By The Washington Post · David J. Lynch
In a semi-annual report, Treasury officials said no countries met the standards set by Congress for the "manipulator" label. But the political context for the decision was hard to miss.
"The Treasury Department has helped secure a significant Phase One agreement with China that will lead to greater economic growth and opportunity for American workers and businesses," said Treasury Secretary Steven Mnuchin. "China has made enforceable commitments to refrain from competitive devalation, while promoting transparency and accountability."
The move reversed the department's decision in August to add China to the list. It also comes two days before President Donald Trump is scheduled to sign a partial trade deal with China in a White House ceremony that is expected to disclose the details of Chinese promises on currency and other trade matters.
Scott Kennedy, a specialist on the Chinese economy at the Center for Strategic and International Studies, said putting China on the list last year had been a "political step" designed to pressure Beijing in the middle of trade talks.
"China has not been manipulating its currency so this is just recognizing reality," said David Dollar of the Brookings Institution, a former Beijing-based Treasury official. "The phase 1 deal confirms this so it would have been inconsistent for the U.S. to sign the deal and continue to call China a manipulator."
Still, the administration shiftwas denounced by some lawmakers. "China is a currency manipulator-that is a fact," insisted Senate Minority Leader Chuck Schumer, D-N.Y. "Unfortunately, President Trump would rather cave to President Xi [Jinping] than stay tough on China."
The Treasury report criticized Beijing for turning away from economic liberalization to a more state-directed approach and "increasing reliance on non-market mechanisms."

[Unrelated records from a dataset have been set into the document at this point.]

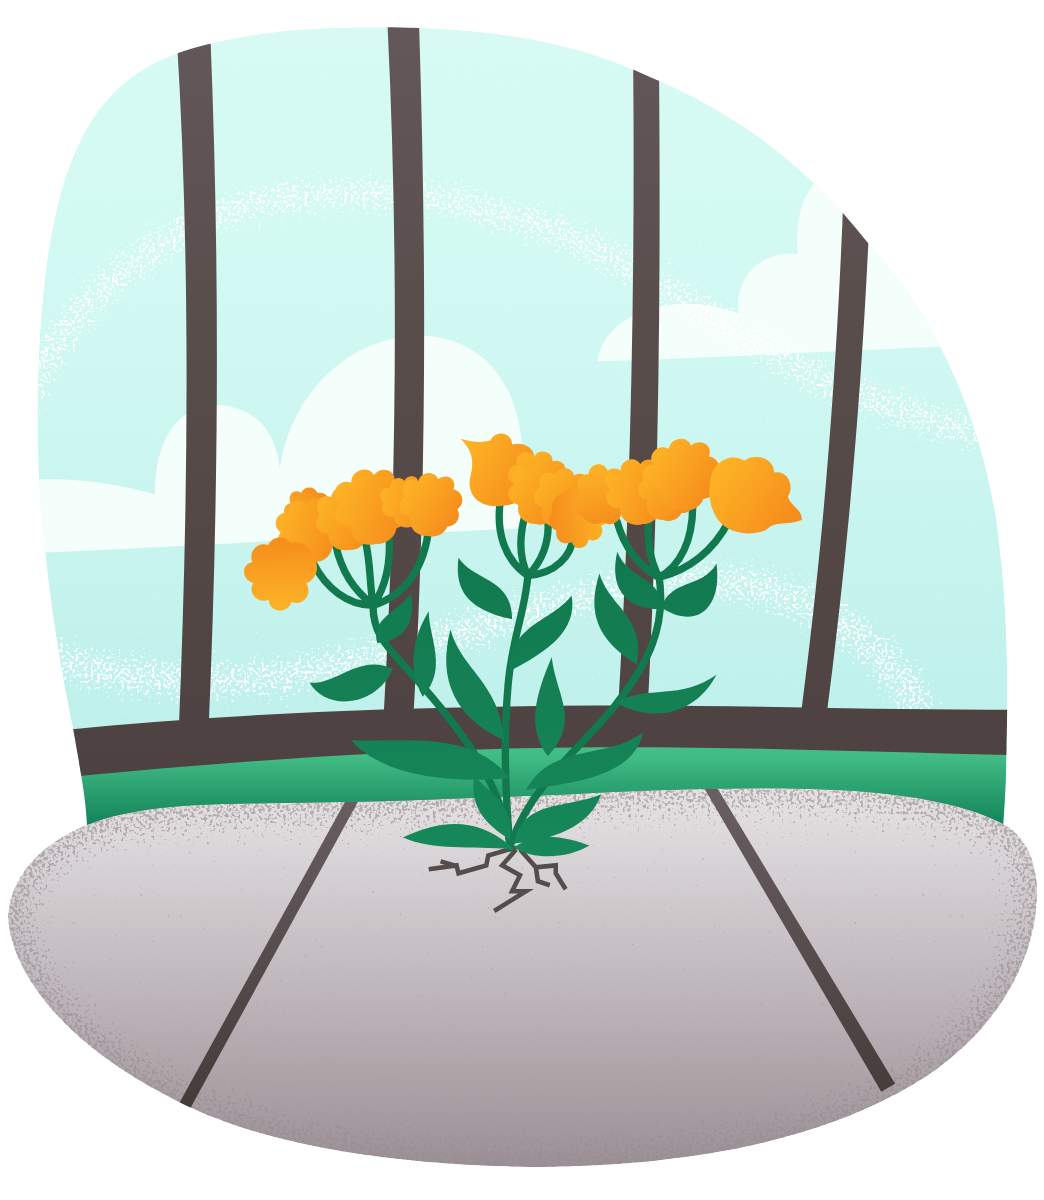
<!DOCTYPE html>
<html lang="en">
<head>
<meta charset="utf-8">
<title>Flowers growing through pavement</title>
<style>
:root{
  --paper:#ffffff;
  --sky-top:#d7fbf4; --sky-low:#baeeea;
  --cloud:#f4fefb;
  --fence:#584c4a; --fence-low:#4d4241;
  --grass-top:#43bd86; --grass-low:#14845a;
  --stone-top:#e6e3e5; --stone-mid:#c4bdc1; --stone-low:#9b9095;
  --joint:#574c4c; --joint-low:#6a5f60;
  --leaf:#12794f; --leaf-light:#16885a;
  --petal-light:#fdb827; --petal-deep:#f68d1c;
}
html,body{margin:0;background:var(--paper)}
body{width:1044px;height:1200px;overflow:hidden}
.scene{display:block;width:1044px;height:1200px}
.cloud{fill:var(--cloud)}
.haze{fill:none;stroke:#fff;stroke-linecap:butt}
.fence{fill:url(#fence-fill)}
.joint{fill:url(#joint-fill)}
.crack{fill:none;stroke:var(--joint);stroke-width:2.3;stroke-linejoin:miter}
.stem{fill:none;stroke:var(--leaf);stroke-width:3.7;stroke-linecap:round}
.leaves{fill:url(#leaf-fill)}
.petal{fill:url(#petal-fill)}
</style>
</head>
<body>
<svg class="scene" viewBox="0 0 526 604.6" role="img" aria-label="Orange flowers growing through a crack in a pavement in front of a fence">
  <defs>
    <linearGradient id="sky-fill" x1="0" y1="0" x2="0" y2="1">
      <stop offset="0" stop-color="var(--sky-top)"/><stop offset=".4" stop-color="#d0f8f2"/><stop offset="1" stop-color="var(--sky-low)"/>
    </linearGradient>
    <linearGradient id="fence-fill" gradientUnits="userSpaceOnUse" x1="0" y1="15" x2="0" y2="390">
      <stop offset="0" stop-color="#63575a"/><stop offset=".45" stop-color="var(--fence)"/><stop offset="1" stop-color="var(--fence-low)"/>
    </linearGradient>
    <linearGradient id="grass-fill" gradientUnits="userSpaceOnUse" x1="0" y1="380" x2="0" y2="415">
      <stop offset="0" stop-color="var(--grass-top)"/><stop offset="1" stop-color="var(--grass-low)"/>
    </linearGradient>
    <linearGradient id="stone-fill" x1="0" y1="0" x2="0" y2="1">
      <stop offset="0" stop-color="var(--stone-top)"/><stop offset=".45" stop-color="var(--stone-mid)"/><stop offset="1" stop-color="var(--stone-low)"/>
    </linearGradient>
    <linearGradient id="joint-fill" gradientUnits="userSpaceOnUse" x1="0" y1="398" x2="0" y2="557">
      <stop offset="0" stop-color="var(--joint-low)"/><stop offset="1" stop-color="#453b3b"/>
    </linearGradient>
    <linearGradient id="leaf-fill" gradientUnits="userSpaceOnUse" x1="0" y1="280" x2="0" y2="430">
      <stop offset="0" stop-color="var(--leaf)"/><stop offset="1" stop-color="var(--leaf-light)"/>
    </linearGradient>
    <linearGradient id="petal-fill" x1="0" y1="0" x2="1" y2=".6">
      <stop offset="0" stop-color="var(--petal-light)"/><stop offset=".4" stop-color="#fba823"/><stop offset="1" stop-color="var(--petal-deep)"/>
    </linearGradient>

    <filter id="white-grain" filterUnits="userSpaceOnUse" x="0" y="0" width="526" height="605" color-interpolation-filters="sRGB">
      <feGaussianBlur in="SourceAlpha" stdDeviation="4.5" result="soft"/>
      <feTurbulence type="fractalNoise" baseFrequency=".65" numOctaves="2" seed="4"/>
      <feColorMatrix values="0 0 0 0 1  0 0 0 0 1  0 0 0 0 1  0 0 0 1 0" result="noise"/>
      <feComposite in="soft" in2="noise" operator="arithmetic" k2="2.5" k3="8" k4="-6.4" result="dots"/>
      <feFlood flood-color="#fff"/>
      <feComposite in2="dots" operator="in"/>
    </filter>
    <filter id="stone-grain" filterUnits="userSpaceOnUse" x="-10" y="380" width="546" height="224" color-interpolation-filters="sRGB">
      <feGaussianBlur in="SourceAlpha" stdDeviation="9" result="soft"/>
      <feTurbulence type="fractalNoise" baseFrequency=".65" numOctaves="2" seed="9"/>
      <feColorMatrix values="0 0 0 0 1  0 0 0 0 1  0 0 0 0 1  0 0 0 1 0" result="noise"/>
      <feComposite in="soft" in2="noise" operator="arithmetic" k2="3.2" k3="8" k4="-6.2" result="dots"/>
      <feFlood flood-color="#988d92"/>
      <feComposite in2="dots" operator="in"/>
    </filter>

    <path id="backdrop-shape" d="M44 422C44 404 40 386 37 368C29 330 21 280 19 226C18 160 24 104 40 72C52 47 70 33 92 26C125 15 165 13 206 14C250 15 290 21 328 39C372 57 408 85 437 122C474 162 494 212 502 262C508 305 508 345 507 380C507 395 506 408 505 422Z"/>
    <clipPath id="backdrop-clip"><use href="#backdrop-shape"/></clipPath>
    <path id="stone-shape" d="M4 462C5 441 22 423 48 414C75 405 108 405 150 404.500C200 404 240 402 290 400C330 398 380 396 422 398C460 400 490 406 507 416C518 423 523 436 522.500 452C521 490 496 528 452 551C404 577 338 588 268 588C196 587 128 577 82 551C38 528 6 494 4 462Z"/>
    <clipPath id="stone-clip"><use href="#stone-shape"/></clipPath>
    <path id="blossom" d="M0 0C-7 1-12-4-11-10C-17-10-20-17-15-21C-19-26-14-33-8-30C-7-36 1-37 3-32C7-36 14-33 12-27C18-26 19-19 15-16C18-11 14-6 10-6C9-2 4 1 0 0Z"/>
  </defs>

  <g id="backdrop" clip-path="url(#backdrop-clip)">
    <use href="#backdrop-shape" fill="url(#sky-fill)"/>
    <g id="clouds">
      <path class="cloud" d="M10 279V242C38 240 60 244 78 249C78 222 89 205 108 204C128 204 139 217 141 236C147 196 178 169 212 169C246 170 265 198 263 236C268 243 268 255 266 266C180 270 100 275 10 279Z"/>
      <path class="cloud" d="M301 182C304 163 324 153 346 153C356 153 365 155 372 158C370 139 384 126 402 128C400 108 406 92 420 84H526V173C450 175 370 180 301 182Z"/>
    </g>
    <g id="haze" filter="url(#white-grain)">
      <path class="haze" stroke-width="19" d="M10 208C28 158 78 112 136 101C200 90 270 104 326 140C380 174 440 212 516 221"/>
      <path class="haze" stroke-width="21" d="M10 325C60 348 130 347 190 331C250 314 320 287 372 294C414 300 444 325 466 360"/>
    </g>
    <path id="grass" fill="url(#grass-fill)" d="M30 385C150 374 320 372 515 376V425H30Z"/>
    <g id="fence" class="fence">
      <path d="M89 18H106C111 140 110 255 105 370H90C95 250 96 130 89 18Z"/>
      <path d="M195 8H211C215 130 215 250 208 366H193C200 245 201 125 195 8Z"/>
      <path d="M319 30H332C333 145 332 250 326 364H311C318 250 320 140 319 30Z"/>
      <path d="M425 98L438 112C434 200 427 280 416 364H403C414 280 421 200 425 98Z"/>
      <path d="M30 368C120 359 210 356 300 355.500C370 355 440 358 515 357.500V380.500C440 379 370 376 300 376.500C210 377 120 383 30 392Z"/>
    </g>
  </g>

  <g id="pavement" clip-path="url(#stone-clip)">
    <use href="#stone-shape" fill="url(#stone-fill)"/>
    <use href="#stone-shape" fill="none" stroke="#000" stroke-width="22" filter="url(#stone-grain)" opacity=".6"/>
    <path class="joint" d="M176 400H182.500L95 560H88Z"/>
    <path class="joint" d="M353 394H359.500L451 546L444 550Z"/>
  </g>

  <g id="crack" class="crack">
    <path d="M216 438L230 436L231 440L245 436L246 431L260 427"/>
    <path d="M229 436L222 434"/>
    <path d="M260 428L253 436L262 441L258 449L265 449L249 459"/>
    <path d="M262 428L270 437L280 436L280 440L285 448"/>
    <path d="M270 437L271 444L277 446"/>
  </g>

  <g id="plant">
    <g id="stems" class="stem">
      <path d="M257 427C254 395 254 368 256 345C258 321 265 307 266 289"/>
      <path d="M257 426C253 396 234 370 214 347C198 328 187 322 188 303"/>
      <path d="M258 424C268 394 298 372 311 354C326 335 336 316 332 290"/>
      <path d="M188 305C175 305 164 296 158 284M188 305C178 297 172 288 169 274M188 305C186 293 187 285 184 272M188 305C194 296 197 284 196 270M188 305C204 300 214 286 216 266"/>
      <path d="M266 290C254 282 250 268 252 253M266 290C261 280 262 268 265 258M266 290C273 283 277 273 276 262M266 290C280 289 288 280 289 270"/>
      <path d="M332 291C320 284 314 274 311 263M332 291C327 281 326 273 327 259M332 291C343 285 349 272 349 255M332 291C347 287 359 278 367 263"/>
    </g>
    <g id="leaves" class="leaves">
      <path d="M190 324C187 311 200 309 207 299C210 314 203 323 190 324Z"/>
      <path d="M198 337C181 329 170 345 156 344C164 358 189 357 198 337Z"/>
      <path d="M213 351C205 337 208 321 216 308C216 321 226 337 213 351Z"/>
      <path d="M254 373C230 362 220 343 227 317C232 337 252 344 254 373Z"/>
      <path d="M257 392C237 368 207 374 177 373C192 391 228 395 257 392Z"/>
      <path d="M258 312C235 307 229 297 231 281C239 293 258 291 258 312Z"/>
      <path d="M257 338C257 314 277 314 288 300C291 318 276 328 257 338Z"/>
      <path d="M276 381C265 366 270 350 278 331C280 350 293 363 276 381Z"/>
      <path d="M321 335C300 322 296 308 302 289C307 306 325 310 321 335Z"/>
      <path d="M310 354C326 345 343 353 361 340C350 361 328 364 310 354Z"/>
      <path d="M333 307C314 307 307 295 311 278C317 293 334 290 333 307Z"/>
      <path d="M333 306C339 291 353 297 361 284C364 306 351 318 333 306Z"/>
      <path d="M265 398C278 374 305 383 324 369C319 391 291 394 265 398Z"/>
      <path d="M257 423C240 413 237 402 239 391C247 400 259 405 257 423Z"/>
      <path d="M259 425C264 402 285 408 303 400C297 417 278 423 259 425Z"/>
      <path d="M259 428C241 411 222 413 203 422C219 429 239 426 259 428Z"/>
      <path d="M259 427C271 418 286 422 297 426C287 432 270 434 259 427Z"/>
    </g>
    <g id="flowers" class="petal">
      <g id="flowers-left">
        <use href="#blossom" transform="translate(168 262) rotate(-74) scale(.72)"/>
        <use href="#blossom" transform="translate(160 283) rotate(-16) scale(.92)"/>
        <use href="#blossom" transform="translate(157 279) rotate(-122) scale(1.02)"/>
        <use href="#blossom" transform="translate(176 277) rotate(-4) scale(.9)"/>
        <use href="#blossom" transform="translate(190 274) rotate(-8) scale(1.08)"/>
        <use href="#blossom" transform="translate(208 265) rotate(-16) scale(.72)"/>
        <use href="#blossom" transform="translate(216 270) rotate(4) scale(.9)"/>
      </g>
      <g id="flowers-center">
        <path d="M232 221C239 223 243 223 247 222C250 216 258 218 258 224C265 222 271 227 269 234C274 243 266 254 252 255C240 256 235 248 237 240C239 232 238 227 232 221Z"/>
        <use href="#blossom" transform="translate(264 256) rotate(26) scale(.86)"/>
        <use href="#blossom" transform="translate(270 264) rotate(6) scale(.88)"/>
        <use href="#blossom" transform="translate(281 266) rotate(12) scale(.86)"/>
        <use href="#blossom" transform="translate(282 249) rotate(142) scale(.84)"/>
        <use href="#blossom" transform="translate(294 261) rotate(42) scale(.86)"/>
      </g>
      <g id="flowers-right">
        <use href="#blossom" transform="translate(324 264) rotate(-8) scale(.94)"/>
        <use href="#blossom" transform="translate(334 262) rotate(10) scale(.86)"/>
        <use href="#blossom" transform="translate(344 257) rotate(2) scale(1.02)"/>
        <path d="M358 241C360 232 368 228 375 232C381 228 390 231 390 238C398 237 400 246 397 250C398 255 404 256 404 262C396 265 391 262 386 267C376 271 364 268 360 259C357 253 357 247 358 241Z"/>
      </g>
    </g>
  </g>
</svg>
</body>
</html>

China's growing use of government subsidies and coercive trade practices was "distorting" its relationships with key trading partners, the report added.
The president has long accused China of depressing the yuan's value to make its products more affordable for foreign customers, thus contributing to the chronic trade imbalance with the United States.
One dollar now buys about 6.9 yuan, little changed from August and up about 2% over the past year.
Despite Trump's previous claims, the International Monetary Fund has said repeatedly that the yuan is fairly valued.
In recent years, Beijing has occasionally intervened in currency markets to support the yuan's value, not reduce it, said Eswar Prasad, the former head of the IMF's China unit.
Chinese authorities fear that an excessively weak currency would only encourage residents to try to evade official controls and send their money outside the country, further depressing the yuan.
As a presidential candidate, Trump promised to brand China as a manipulator in his first day in office. Instead, Mnuchin opted not to designate China in 2017 or 2018, since Beijing's behavior did not meet specific criteria detailed in a 2015 law.
In August, Mnuchin added China to the list in response to pressure from the president, even though many economists said the label was incorrect.
Mnuchin's decision came at a time when China was not intervening in currency markets as it had in the years after it joined the World Trade Organization in 2001. China's once-sizable global trade surplus is roughly one-tenth its 2007 size.
With the United States and China calling a truce in their two-year-long trade conflict, the Treasury's about-face this week is not a surprise. Labeling a country a "currency manipulator" is a mostly symbolic step that requires Treasury officials to launch consultations with the offending nation.
Treasury said it would monitor the currency practices of China and nine other U.S. trading partners: Germany, Ireland, Italy, Japan, Korea, Malaysia, Singapore, Switzerland and Vietnam.